The weather is changing. Summer is over and autumn is upon us. I woke up this morning and stepped out onto my front porch. Even with my lovely, fluffy robe wrapped around me, the chill of the dawn air nipped at my skin.
I personally love the fall with its beautiful colors, state fair, bonfires, and warm potato soup. Our sweaters are able to escape their storage bins. The anticipation of Christmas leaves the children on the edge of their collective seat. Jack Frost is waking from his long slumber.
Though all these images make the average person ripe with excitement, there is another side to this story.

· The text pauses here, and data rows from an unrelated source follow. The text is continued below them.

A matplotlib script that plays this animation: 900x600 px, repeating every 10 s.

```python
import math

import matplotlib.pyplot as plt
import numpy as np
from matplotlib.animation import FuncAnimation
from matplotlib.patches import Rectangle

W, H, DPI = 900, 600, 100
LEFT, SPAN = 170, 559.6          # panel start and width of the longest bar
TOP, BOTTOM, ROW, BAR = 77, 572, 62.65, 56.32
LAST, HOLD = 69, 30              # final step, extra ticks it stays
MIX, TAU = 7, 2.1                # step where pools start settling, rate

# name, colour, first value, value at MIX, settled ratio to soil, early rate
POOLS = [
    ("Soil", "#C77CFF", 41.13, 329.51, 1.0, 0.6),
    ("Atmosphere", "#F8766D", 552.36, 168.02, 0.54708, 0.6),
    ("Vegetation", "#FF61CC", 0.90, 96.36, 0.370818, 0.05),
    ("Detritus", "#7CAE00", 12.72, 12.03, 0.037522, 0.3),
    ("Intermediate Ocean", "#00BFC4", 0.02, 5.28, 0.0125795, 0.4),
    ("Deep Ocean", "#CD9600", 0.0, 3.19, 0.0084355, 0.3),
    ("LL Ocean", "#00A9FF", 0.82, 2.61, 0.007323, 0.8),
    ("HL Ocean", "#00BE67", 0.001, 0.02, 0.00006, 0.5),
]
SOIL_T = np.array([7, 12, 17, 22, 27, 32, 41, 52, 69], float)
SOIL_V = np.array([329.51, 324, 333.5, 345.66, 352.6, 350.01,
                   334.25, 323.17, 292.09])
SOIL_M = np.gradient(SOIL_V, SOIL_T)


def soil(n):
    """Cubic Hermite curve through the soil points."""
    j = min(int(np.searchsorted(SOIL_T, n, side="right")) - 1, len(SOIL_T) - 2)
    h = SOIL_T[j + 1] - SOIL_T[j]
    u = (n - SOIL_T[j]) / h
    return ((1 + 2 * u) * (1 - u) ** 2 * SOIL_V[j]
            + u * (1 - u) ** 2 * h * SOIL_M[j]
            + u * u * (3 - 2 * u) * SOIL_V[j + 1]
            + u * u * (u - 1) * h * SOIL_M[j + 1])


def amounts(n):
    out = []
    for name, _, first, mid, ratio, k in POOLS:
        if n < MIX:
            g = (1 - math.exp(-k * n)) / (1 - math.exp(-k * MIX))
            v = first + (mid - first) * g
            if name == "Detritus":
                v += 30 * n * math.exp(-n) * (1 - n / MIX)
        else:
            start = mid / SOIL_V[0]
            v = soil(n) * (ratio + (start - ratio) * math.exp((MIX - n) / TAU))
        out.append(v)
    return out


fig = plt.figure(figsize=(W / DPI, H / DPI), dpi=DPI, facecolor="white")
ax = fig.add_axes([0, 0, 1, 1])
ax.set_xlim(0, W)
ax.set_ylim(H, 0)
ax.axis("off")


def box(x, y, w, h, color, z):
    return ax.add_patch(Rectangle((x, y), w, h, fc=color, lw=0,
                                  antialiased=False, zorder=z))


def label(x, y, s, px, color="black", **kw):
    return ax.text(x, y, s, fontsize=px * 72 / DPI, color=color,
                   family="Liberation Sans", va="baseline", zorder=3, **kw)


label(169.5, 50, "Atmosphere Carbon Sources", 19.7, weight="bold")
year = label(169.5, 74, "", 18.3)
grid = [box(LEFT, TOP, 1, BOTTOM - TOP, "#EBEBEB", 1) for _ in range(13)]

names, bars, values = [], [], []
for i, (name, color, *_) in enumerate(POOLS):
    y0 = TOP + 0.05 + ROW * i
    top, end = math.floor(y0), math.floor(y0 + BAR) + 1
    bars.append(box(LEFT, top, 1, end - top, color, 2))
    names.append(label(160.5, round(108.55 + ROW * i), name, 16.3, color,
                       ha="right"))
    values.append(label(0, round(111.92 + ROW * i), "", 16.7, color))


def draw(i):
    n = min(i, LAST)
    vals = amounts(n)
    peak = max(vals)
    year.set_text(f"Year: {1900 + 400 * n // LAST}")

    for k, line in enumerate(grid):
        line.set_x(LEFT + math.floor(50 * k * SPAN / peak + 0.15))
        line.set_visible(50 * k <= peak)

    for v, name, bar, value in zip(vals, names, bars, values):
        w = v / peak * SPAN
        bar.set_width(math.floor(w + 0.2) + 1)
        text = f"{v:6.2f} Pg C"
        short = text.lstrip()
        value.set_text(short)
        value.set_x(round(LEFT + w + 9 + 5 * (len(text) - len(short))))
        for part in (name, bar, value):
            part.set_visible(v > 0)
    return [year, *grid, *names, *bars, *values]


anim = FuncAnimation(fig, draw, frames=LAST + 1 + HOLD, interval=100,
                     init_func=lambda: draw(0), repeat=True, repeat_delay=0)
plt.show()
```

Fall also kicks off the flu season. Runny noses, deep chest coughs, fevers, and body aches are a part of our life. However, these aggravations are far more dangerous to tiny babies whose respiratory systems are already compromised. When the diaphragm fails to fully form, this allows the bowels to move into the chest cavity where the lungs should be.
This can be a difficult time to newborns, teenagers, and adults alike. It leaves many vulnerable and estranges families from being able to see the precious young cherub out of fear of spreading some sickness to the child.
Imagine giving birth to your child and immediately handing the baby over to the doctors and not being able to hold it for weeks or months. Try explaining to your parents that they cannot visit their grandchild.
It even extends to the cherub’s schooling. Preschools are notoriously infested with germs and sickness. Because of their weakened state, the cherub may miss this valuable time before they enter elementary school.
All this just goes to show that something that we enjoy and take for granted can be a very serious matter for a CDH family.
So, enjoy the hot coco, put on some comfy slippers, and ALWAYS ask the parents of the Cherub before dropping by the hospital.
Jason C. K. Miller